● INSTRUCTIONS TO FOLLOW: Copy word for word, please, the lines of the entries below running from the one containing "0; height: 100%;" to the one containing "none; stroke: var(--coin);", both ends included.

=== Begin Enclosure ===

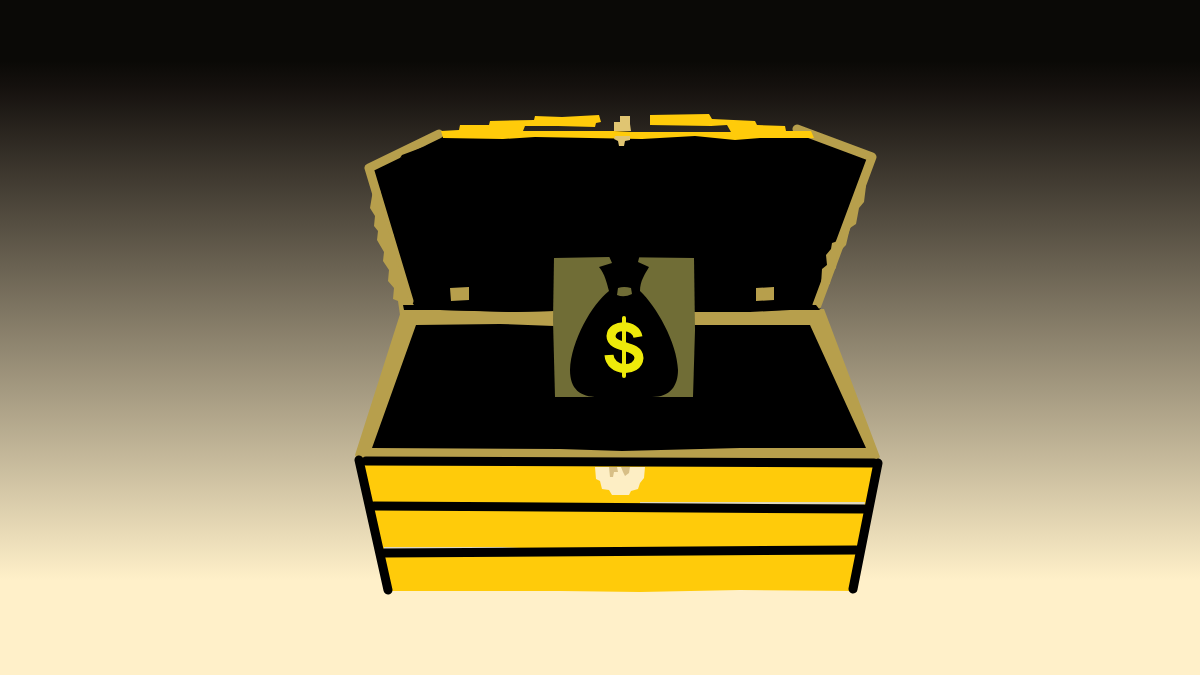
<!DOCTYPE html>
<html lang="en">
<head>
<meta charset="utf-8">
<title>Treasure chest</title>
<style>
:root {
  --night: #0a0906;
  --cream: #fff0c9;
  --brass: #b79f4c;
  --gold: #ffcb0a;
  --ink: #000;
  --olive: #706d36;
  --coin: #eeea0a;
  --pale: #e0c572;
  --clasp: #fdeec4;
}
html, body { margin: 0; height: 100%; overflow: hidden; background: var(--cream); }
.scene { display: block; width: 1200px; height: 675px; }
.brass { fill: var(--brass); }
.gold { fill: var(--gold); }
.ink { fill: var(--ink); }
.olive { fill: var(--olive); }
.brass-edge { fill: none; stroke: var(--brass); stroke-width: 9; stroke-linecap: round; stroke-linejoin: round; }
.slat { fill: none; stroke: var(--ink); stroke-width: 9; stroke-linecap: round; }
.dollar { fill: none; stroke: var(--coin); stroke-width: 9; }
</style>
</head>
<body>
<svg class="scene" viewBox="0 0 1200 675" role="img" aria-label="Open treasure chest with a money bag inside">
  <defs>
    <linearGradient id="dusk" x1="0" y1="0" x2="0" y2="1">
      <stop offset="0.09" stop-color="#0a0906"/>
      <stop offset="0.13" stop-color="#15110e"/>
      <stop offset="0.86" stop-color="#fff0c9"/>
    </linearGradient>
  </defs>
  <rect class="backdrop" width="1200" height="675" fill="url(#dusk)"/>

  <g id="lid">
    <path class="ink" d="M371 169 L424 147 L440 134 L812 134 L872 158 L818 304 L822 312 L404 312 L409 300Z"/>
    <path class="brass-edge" d="M439 134 L369 168 L409 301"/>
    <path class="brass" d="M373 190 l7 0 3 12 2 8 -2 8 6 15 5 2 -2 10 5 8 -1 10 6 8 -1 10 6 6 0 10 7 8 0 6 -4 1 -1 5 -9 -2 -2 -14 -5 -2 1 -11 -6 -7 1 -11 -6 -9 1 -9 -7 -12 1 -9 -4 -5 1 -10 -5 -8z"/>
    <path class="brass-edge" d="M797 129 L872 157 L817 305"/>
    <path class="brass" d="M862 185 l4 1 -2 16 -5 6 -3 16 -6 4 -4 17 -9 9 -1 14 -5 5 -1 11 -9 1 1 -16 5 -4 -1 -10 5 -6 1 -6 6 -2z"/>
    <path class="ink" d="M402 155 L426 146 L422 151 L400 158Z M838 151 L862 160 L845 157Z"/>
    <path class="gold" d="M441 131 L459 130 460 125 489 125 490 121 534 120 535 116 562 117 599 115 601 122 596 123 595 127 558 126 525 126 523 131 614 131 632 132 731 132 727 125 711 126 650 125 650 115 709 114 712 119 755 121 757 125 785 126 786 131 811 131 814 138 760 138 735 140 695 136 642 139 590 138 535 137 503 139 443 138Z"/>
    <path fill="var(--pale)" d="M620 116 l10 0 0 8 1 7 -17 0 0 -9 6 0z M615 136 l15 0 0 4 -5 1 -1 5 -5 0 -1 -5 -4 -2z"/>
    <path class="brass" d="M450 288 l19 -1 0 13 -18 1z M756 288 l18 -1 0 13 -18 1z"/>
  </g>

  <g id="opening">
    <path class="brass" d="M402 308 L440 310 L515 312 L554 311 L695 312 L824 309 L880 457 L876 461 L357 459 L355 455Z"/>
    <path class="ink" d="M416 325 L500 324 L554 326 L695 325 L810 325 L866 448 L740 448 L622 451 L560 449 L372 448Z"/>
    <path class="ink" d="M403 305 h151 v6 l-45 1 -69 -2 -36 0z M695 305 h121 l4 5 -30 0 -40 2 -55 0z"/>
  </g>

  <g id="money-bag">
    <path class="olive" d="M554 258 L610 257 L694 258 L695 330 L693 397 L655 397 L594 397 L555 397 L553 320Z"/>
    <path class="ink" d="M608 254 L612 263 L599 267 C605 274 607 284 609 291 C592 304 571 341 570 370 C570 389 580 397 598 397 H652 C670 397 678 386 678 370 C677 342 656 306 640 291 C640 281 645 274 649 267 L638 262 L640 254Z"/>
    <path class="olive" d="M618 288 Q624 286 631 288 L632 294 Q624 298 617 295Z"/>
    <path class="dollar" d="M638 337 C636 324 612 323 611 336 C611 349 639 344 639 358 C638 373 610 372 609 355"/>
    <path class="dollar" style="stroke-width:4;stroke-linecap:round" d="M624 318 V376"/>
  </g>

  <g id="front">
    <path class="gold" d="M355 460 L879 460 L855 591 L740 590 L640 592 L560 591 L387 591Z"/>
    <path d="M640 502 L865 502 L864 506 L640 505Z M384 547 L520 547 L470 550 L384 550Z" fill="#ded8bd"/>
    <path class="slat" d="M359 460 L388 590 M878 463 L853 589"/>
    <path class="slat" d="M366 461 L874 463 M374 506 L864 509 M384 553 L856 550"/>
    <path fill="var(--clasp)" d="M595 467 L645 467 L644 478 L640 483 L638 489 L631 491 L629 495 L612 495 L609 490 L602 489 L600 481 L596 479Z"/>
    <path fill="#d8bf86" d="M609 467 h8 l1 5 h-4 l-1 5 h-3z M621 467 h9 l-1 6 -4 3 -2 -4z"/>
  </g>
</svg>
</body>
</html>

=== End Enclosure ===

● RESULT FOR THIS EXERCISE:
html, body { margin: 0; height: 100%; overflow: hidden; background: var(--cream); }
.scene { display: block; width: 1200px; height: 675px; }
.brass { fill: var(--brass); }
.gold { fill: var(--gold); }
.ink { fill: var(--ink); }
.olive { fill: var(--olive); }
.brass-edge { fill: none; stroke: var(--brass); stroke-width: 9; stroke-linecap: round; stroke-linejoin: round; }
.slat { fill: none; stroke: var(--ink); stroke-width: 9; stroke-linecap: round; }
.dollar { fill: none; stroke: var(--coin); stroke-width: 9; }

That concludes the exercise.